**TASK TO COMPLETE:** Only the lines from the beginning of the data through the line holding "452px; top: 12px;" belong in the answer, printed exactly and without pictures.

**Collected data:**
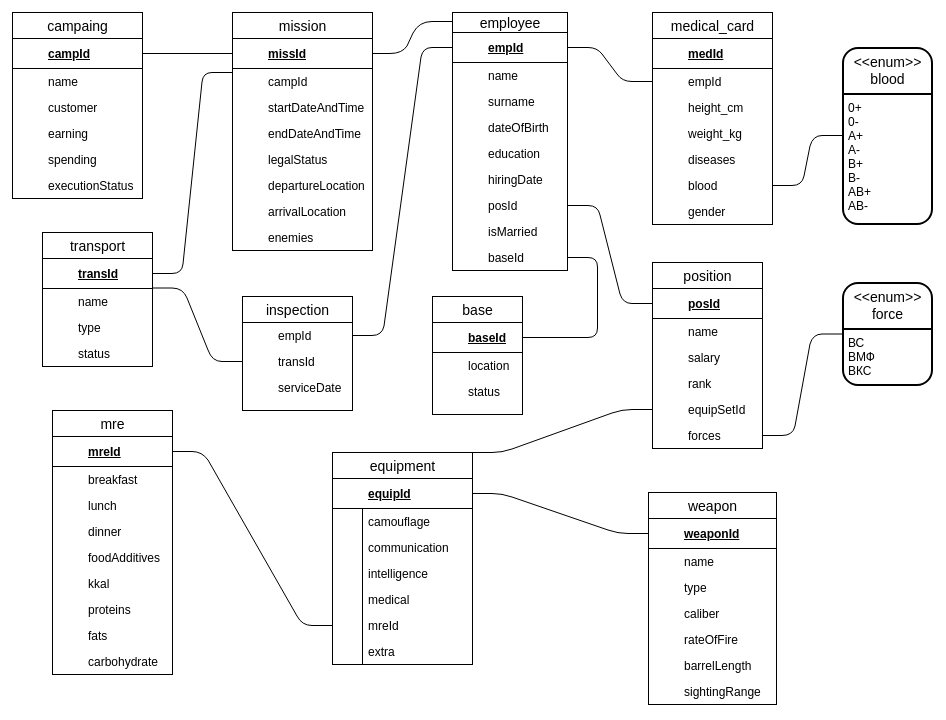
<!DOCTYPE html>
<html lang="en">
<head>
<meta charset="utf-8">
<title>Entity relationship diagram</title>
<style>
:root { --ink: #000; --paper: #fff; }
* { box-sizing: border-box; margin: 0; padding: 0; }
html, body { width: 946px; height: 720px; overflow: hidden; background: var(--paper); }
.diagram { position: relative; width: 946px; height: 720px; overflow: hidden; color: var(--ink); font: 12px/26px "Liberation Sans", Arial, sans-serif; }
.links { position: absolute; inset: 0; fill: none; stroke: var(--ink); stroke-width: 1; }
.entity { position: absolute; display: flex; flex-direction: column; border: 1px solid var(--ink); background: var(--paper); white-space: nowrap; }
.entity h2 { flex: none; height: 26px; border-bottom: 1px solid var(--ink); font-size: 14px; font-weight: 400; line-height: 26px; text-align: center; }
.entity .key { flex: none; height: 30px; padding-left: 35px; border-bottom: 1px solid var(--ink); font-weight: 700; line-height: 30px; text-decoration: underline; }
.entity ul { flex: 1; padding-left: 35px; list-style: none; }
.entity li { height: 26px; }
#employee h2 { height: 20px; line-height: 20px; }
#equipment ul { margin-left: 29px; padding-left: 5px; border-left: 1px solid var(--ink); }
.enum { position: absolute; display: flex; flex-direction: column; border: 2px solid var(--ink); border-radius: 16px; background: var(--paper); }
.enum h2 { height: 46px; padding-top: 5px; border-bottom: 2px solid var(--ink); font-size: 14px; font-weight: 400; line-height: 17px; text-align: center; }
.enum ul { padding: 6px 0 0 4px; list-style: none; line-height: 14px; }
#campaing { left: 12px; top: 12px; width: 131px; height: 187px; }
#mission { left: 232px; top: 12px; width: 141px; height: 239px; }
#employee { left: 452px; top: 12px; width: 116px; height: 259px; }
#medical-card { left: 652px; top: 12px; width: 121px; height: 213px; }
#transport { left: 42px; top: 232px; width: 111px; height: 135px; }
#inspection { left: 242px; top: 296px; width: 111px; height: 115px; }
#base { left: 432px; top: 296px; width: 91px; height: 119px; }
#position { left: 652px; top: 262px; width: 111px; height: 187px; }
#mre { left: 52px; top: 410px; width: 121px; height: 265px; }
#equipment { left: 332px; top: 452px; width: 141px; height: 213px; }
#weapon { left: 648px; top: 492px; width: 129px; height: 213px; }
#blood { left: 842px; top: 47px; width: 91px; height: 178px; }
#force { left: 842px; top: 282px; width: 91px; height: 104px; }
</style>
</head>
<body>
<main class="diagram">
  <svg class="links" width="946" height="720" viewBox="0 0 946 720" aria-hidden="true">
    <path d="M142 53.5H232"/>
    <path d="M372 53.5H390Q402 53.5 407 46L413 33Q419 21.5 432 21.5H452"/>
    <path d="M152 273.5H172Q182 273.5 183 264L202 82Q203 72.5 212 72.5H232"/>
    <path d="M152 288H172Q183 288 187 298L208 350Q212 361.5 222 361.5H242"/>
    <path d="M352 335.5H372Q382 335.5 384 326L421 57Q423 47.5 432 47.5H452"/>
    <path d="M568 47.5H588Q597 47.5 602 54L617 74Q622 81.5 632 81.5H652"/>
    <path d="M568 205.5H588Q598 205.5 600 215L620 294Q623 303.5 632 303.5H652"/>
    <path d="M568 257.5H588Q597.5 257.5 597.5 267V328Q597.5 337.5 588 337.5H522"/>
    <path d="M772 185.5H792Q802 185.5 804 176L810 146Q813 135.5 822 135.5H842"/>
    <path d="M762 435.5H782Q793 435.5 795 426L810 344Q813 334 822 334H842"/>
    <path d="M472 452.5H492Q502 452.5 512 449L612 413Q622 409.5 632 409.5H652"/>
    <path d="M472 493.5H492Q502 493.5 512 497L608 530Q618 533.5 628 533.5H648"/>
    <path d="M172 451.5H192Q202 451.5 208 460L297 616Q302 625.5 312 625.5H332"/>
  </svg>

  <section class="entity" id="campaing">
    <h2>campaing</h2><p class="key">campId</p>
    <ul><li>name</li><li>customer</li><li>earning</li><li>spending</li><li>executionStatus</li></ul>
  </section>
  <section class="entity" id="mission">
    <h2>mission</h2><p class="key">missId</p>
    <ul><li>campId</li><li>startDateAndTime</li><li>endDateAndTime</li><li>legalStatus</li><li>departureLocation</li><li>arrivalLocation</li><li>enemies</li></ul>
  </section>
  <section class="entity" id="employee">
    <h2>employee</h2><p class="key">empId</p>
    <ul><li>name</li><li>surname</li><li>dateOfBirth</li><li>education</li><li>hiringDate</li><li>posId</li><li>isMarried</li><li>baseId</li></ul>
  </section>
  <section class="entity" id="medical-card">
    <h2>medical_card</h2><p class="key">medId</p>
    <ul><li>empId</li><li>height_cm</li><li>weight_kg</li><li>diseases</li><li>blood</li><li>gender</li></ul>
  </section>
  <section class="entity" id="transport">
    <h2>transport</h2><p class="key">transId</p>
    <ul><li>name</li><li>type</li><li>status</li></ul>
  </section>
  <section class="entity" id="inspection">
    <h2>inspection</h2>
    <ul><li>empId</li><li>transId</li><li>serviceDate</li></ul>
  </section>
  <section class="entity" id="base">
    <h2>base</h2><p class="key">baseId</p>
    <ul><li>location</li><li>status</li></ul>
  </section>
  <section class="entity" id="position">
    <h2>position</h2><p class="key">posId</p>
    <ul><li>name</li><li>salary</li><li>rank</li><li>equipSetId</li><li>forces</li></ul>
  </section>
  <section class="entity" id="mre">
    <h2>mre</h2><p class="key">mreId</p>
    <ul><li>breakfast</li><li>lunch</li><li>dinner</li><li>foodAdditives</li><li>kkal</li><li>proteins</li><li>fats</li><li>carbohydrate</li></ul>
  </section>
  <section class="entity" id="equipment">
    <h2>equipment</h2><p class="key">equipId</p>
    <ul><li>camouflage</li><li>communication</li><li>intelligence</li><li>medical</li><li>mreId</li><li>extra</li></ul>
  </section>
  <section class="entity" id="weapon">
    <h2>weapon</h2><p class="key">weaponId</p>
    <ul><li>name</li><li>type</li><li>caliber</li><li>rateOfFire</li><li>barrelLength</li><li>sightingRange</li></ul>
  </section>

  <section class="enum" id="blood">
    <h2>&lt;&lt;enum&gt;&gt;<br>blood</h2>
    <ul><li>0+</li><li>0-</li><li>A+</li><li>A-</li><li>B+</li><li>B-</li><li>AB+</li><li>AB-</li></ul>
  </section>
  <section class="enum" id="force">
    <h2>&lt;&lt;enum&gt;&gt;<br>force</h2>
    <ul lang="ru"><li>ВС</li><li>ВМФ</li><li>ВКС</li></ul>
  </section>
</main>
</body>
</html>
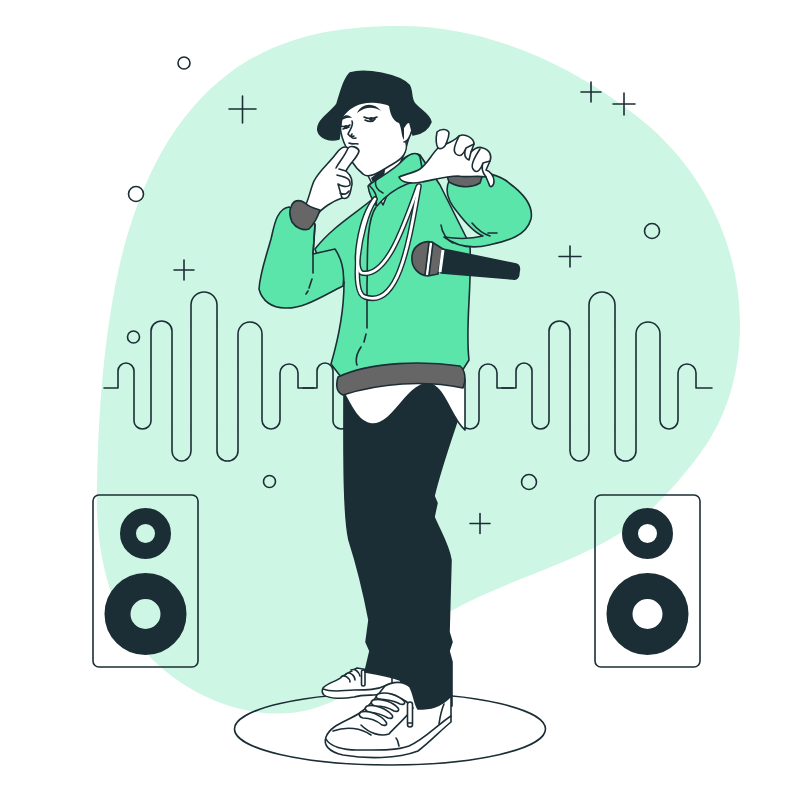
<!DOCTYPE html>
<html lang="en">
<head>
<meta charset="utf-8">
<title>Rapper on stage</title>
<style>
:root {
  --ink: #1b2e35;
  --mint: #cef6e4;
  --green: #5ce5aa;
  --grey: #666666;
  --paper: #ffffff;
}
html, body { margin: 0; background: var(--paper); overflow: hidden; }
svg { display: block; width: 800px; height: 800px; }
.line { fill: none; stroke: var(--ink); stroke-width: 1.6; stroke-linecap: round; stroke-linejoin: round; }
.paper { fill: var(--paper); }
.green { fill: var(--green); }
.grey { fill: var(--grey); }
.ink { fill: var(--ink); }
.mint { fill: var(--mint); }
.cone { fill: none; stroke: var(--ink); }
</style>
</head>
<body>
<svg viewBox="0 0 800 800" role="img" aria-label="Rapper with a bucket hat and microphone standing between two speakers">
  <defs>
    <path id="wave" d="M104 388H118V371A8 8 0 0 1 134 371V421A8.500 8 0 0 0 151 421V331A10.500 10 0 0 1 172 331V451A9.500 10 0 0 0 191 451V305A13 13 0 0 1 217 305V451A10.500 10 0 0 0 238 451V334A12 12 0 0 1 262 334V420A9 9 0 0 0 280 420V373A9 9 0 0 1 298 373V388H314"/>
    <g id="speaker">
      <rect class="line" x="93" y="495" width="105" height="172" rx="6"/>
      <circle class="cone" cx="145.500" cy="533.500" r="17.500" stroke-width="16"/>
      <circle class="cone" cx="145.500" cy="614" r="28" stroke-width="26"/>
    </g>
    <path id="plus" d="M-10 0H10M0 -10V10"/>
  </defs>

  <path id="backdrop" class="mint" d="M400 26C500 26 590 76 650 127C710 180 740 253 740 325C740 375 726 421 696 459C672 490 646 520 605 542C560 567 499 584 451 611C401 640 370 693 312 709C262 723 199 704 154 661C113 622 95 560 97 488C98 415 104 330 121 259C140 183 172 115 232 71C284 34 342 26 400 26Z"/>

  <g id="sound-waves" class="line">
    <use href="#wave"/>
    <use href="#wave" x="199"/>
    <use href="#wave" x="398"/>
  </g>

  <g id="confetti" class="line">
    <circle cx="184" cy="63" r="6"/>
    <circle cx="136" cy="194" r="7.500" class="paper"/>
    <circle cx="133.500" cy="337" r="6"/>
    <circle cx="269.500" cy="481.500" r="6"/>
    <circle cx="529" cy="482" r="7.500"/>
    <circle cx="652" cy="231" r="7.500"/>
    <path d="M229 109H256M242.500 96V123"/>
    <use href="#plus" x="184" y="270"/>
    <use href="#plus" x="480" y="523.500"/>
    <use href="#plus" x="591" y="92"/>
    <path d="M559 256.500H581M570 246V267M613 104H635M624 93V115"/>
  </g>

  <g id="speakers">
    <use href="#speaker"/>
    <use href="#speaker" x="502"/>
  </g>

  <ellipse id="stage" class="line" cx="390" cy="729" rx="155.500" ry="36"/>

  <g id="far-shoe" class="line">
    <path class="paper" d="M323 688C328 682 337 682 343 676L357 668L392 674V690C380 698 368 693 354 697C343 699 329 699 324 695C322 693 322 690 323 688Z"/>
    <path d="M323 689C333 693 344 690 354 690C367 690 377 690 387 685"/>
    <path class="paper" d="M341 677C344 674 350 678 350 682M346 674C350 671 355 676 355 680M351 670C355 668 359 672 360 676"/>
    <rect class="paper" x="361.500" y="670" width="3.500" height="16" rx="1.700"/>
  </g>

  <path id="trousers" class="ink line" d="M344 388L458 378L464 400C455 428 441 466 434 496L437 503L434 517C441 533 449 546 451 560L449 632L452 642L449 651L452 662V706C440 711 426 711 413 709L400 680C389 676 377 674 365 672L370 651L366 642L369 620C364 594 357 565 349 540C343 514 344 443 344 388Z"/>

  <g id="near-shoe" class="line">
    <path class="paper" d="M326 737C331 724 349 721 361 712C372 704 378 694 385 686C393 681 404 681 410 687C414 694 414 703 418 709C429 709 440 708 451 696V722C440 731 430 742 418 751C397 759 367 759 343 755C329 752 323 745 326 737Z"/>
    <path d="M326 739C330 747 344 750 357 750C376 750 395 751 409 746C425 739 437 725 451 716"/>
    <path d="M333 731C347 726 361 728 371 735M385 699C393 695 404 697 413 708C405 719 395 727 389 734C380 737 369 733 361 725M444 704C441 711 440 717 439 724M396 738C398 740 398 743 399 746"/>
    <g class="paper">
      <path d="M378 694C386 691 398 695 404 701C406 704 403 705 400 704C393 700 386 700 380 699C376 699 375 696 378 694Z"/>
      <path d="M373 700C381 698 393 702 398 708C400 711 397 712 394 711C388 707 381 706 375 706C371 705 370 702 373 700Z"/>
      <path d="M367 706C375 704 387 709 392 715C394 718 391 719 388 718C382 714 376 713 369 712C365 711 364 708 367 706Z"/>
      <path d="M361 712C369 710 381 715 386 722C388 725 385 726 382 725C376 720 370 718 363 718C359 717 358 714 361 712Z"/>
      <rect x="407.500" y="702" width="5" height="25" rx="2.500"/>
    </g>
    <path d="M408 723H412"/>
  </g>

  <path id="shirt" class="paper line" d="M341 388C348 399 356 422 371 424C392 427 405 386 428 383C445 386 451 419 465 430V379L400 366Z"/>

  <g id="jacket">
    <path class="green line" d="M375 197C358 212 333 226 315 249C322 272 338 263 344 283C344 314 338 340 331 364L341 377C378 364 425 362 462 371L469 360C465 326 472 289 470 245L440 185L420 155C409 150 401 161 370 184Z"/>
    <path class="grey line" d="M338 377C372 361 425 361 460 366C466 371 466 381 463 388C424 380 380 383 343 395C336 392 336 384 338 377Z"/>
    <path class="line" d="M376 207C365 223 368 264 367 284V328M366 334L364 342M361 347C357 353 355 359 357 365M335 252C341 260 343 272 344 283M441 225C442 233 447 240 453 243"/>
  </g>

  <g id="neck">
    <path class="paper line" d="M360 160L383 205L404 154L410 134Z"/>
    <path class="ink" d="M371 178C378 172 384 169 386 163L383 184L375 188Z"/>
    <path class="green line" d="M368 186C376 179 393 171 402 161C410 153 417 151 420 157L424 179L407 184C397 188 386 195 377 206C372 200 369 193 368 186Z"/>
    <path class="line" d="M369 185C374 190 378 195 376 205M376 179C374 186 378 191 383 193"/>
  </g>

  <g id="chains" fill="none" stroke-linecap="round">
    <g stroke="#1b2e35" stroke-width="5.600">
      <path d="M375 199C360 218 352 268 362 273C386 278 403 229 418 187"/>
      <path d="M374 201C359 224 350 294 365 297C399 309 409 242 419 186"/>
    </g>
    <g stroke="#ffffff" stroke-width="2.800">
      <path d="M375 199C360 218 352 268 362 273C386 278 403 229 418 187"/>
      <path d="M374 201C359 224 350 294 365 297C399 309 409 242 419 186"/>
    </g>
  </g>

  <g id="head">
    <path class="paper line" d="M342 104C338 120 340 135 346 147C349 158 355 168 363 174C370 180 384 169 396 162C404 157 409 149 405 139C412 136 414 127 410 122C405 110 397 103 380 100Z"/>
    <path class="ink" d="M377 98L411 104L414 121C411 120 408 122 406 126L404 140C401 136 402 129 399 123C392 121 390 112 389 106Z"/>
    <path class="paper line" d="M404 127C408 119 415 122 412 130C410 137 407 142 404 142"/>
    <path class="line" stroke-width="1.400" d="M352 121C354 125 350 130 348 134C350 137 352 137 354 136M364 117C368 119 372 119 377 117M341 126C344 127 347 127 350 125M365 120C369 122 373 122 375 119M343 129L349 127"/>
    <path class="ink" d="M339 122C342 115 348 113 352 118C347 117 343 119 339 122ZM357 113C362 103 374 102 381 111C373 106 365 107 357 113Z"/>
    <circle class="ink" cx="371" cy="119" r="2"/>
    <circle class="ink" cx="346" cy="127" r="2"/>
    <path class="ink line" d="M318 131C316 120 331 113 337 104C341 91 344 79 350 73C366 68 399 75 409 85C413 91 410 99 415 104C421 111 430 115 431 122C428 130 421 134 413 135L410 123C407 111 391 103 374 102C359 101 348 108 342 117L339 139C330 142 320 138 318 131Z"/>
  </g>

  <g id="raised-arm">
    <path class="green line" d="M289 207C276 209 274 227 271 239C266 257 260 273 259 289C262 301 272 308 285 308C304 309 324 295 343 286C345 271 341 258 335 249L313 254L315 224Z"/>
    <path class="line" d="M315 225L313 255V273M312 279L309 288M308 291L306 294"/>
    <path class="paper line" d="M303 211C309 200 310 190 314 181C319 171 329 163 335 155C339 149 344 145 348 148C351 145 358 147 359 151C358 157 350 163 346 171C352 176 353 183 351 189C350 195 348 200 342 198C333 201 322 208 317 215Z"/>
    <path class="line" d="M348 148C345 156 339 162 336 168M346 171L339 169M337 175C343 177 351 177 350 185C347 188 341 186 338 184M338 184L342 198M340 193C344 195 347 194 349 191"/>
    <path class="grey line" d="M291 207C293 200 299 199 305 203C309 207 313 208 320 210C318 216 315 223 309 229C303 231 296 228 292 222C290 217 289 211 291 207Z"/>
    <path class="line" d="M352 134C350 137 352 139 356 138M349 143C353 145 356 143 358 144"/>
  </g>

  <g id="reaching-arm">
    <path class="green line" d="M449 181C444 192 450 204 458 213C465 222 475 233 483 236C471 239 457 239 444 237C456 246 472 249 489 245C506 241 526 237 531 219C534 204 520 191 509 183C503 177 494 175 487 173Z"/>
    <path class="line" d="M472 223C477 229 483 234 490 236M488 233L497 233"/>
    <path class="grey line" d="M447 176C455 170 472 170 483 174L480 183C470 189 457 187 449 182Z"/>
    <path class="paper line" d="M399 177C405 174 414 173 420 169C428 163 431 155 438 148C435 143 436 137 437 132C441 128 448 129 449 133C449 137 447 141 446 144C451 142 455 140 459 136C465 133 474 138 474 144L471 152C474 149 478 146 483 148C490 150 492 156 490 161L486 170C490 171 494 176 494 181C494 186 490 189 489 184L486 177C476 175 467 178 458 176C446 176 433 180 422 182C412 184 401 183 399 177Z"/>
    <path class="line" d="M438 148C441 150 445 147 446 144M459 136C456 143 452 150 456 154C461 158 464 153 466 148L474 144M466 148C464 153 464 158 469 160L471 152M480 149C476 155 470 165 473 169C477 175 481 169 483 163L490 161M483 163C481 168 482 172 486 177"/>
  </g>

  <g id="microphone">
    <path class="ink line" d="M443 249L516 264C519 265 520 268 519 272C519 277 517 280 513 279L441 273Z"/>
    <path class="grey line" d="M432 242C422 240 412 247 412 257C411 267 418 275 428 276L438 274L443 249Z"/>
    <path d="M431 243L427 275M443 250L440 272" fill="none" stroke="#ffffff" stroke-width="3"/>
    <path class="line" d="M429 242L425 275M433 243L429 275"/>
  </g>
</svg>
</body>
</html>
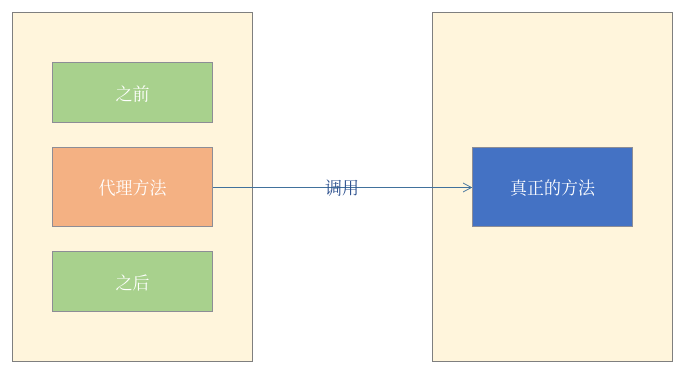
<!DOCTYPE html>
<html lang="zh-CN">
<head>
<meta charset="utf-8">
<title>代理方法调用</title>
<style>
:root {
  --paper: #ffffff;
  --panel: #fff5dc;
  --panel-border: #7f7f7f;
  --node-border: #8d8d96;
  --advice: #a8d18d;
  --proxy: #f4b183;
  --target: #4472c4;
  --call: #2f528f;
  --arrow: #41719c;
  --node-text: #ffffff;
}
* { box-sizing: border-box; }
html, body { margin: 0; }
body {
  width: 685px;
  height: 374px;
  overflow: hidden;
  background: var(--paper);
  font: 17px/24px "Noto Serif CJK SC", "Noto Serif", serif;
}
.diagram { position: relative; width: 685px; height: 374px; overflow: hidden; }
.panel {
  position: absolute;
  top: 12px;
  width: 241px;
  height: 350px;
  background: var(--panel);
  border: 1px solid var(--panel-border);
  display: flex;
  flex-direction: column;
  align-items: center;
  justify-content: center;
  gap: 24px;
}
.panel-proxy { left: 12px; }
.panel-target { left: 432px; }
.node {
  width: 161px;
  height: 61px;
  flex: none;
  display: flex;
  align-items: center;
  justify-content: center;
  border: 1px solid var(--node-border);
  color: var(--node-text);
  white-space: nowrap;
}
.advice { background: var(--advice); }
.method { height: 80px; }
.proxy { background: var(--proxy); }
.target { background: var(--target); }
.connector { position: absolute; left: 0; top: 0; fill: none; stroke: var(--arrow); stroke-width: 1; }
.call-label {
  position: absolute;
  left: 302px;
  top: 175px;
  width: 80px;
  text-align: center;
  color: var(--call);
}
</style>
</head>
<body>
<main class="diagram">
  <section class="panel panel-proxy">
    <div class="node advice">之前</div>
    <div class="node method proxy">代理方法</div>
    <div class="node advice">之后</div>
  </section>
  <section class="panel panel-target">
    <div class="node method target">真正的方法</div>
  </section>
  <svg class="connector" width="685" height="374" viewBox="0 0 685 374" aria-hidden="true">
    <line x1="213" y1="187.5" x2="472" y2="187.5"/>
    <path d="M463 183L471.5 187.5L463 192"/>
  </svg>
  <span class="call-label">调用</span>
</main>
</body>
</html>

**YOUR RESPONSE:**
<!DOCTYPE html>
<html lang="en">
<head>
<meta charset="utf-8">
<title>Entity relationship diagram</title>
<style>
:root { --ink: #000; --paper: #fff; }
* { box-sizing: border-box; margin: 0; padding: 0; }
html, body { width: 946px; height: 720px; overflow: hidden; background: var(--paper); }
.diagram { position: relative; width: 946px; height: 720px; overflow: hidden; color: var(--ink); font: 12px/26px "Liberation Sans", Arial, sans-serif; }
.links { position: absolute; inset: 0; fill: none; stroke: var(--ink); stroke-width: 1; }
.entity { position: absolute; display: flex; flex-direction: column; border: 1px solid var(--ink); background: var(--paper); white-space: nowrap; }
.entity h2 { flex: none; height: 26px; border-bottom: 1px solid var(--ink); font-size: 14px; font-weight: 400; line-height: 26px; text-align: center; }
.entity .key { flex: none; height: 30px; padding-left: 35px; border-bottom: 1px solid var(--ink); font-weight: 700; line-height: 30px; text-decoration: underline; }
.entity ul { flex: 1; padding-left: 35px; list-style: none; }
.entity li { height: 26px; }
#employee h2 { height: 20px; line-height: 20px; }
#equipment ul { margin-left: 29px; padding-left: 5px; border-left: 1px solid var(--ink); }
.enum { position: absolute; display: flex; flex-direction: column; border: 2px solid var(--ink); border-radius: 16px; background: var(--paper); }
.enum h2 { height: 46px; padding-top: 5px; border-bottom: 2px solid var(--ink); font-size: 14px; font-weight: 400; line-height: 17px; text-align: center; }
.enum ul { padding: 6px 0 0 4px; list-style: none; line-height: 14px; }
#campaing { left: 12px; top: 12px; width: 131px; height: 187px; }
#mission { left: 232px; top: 12px; width: 141px; height: 239px; }
#employee { left: 452px; top: 12px; width: 116px; height: 259px; }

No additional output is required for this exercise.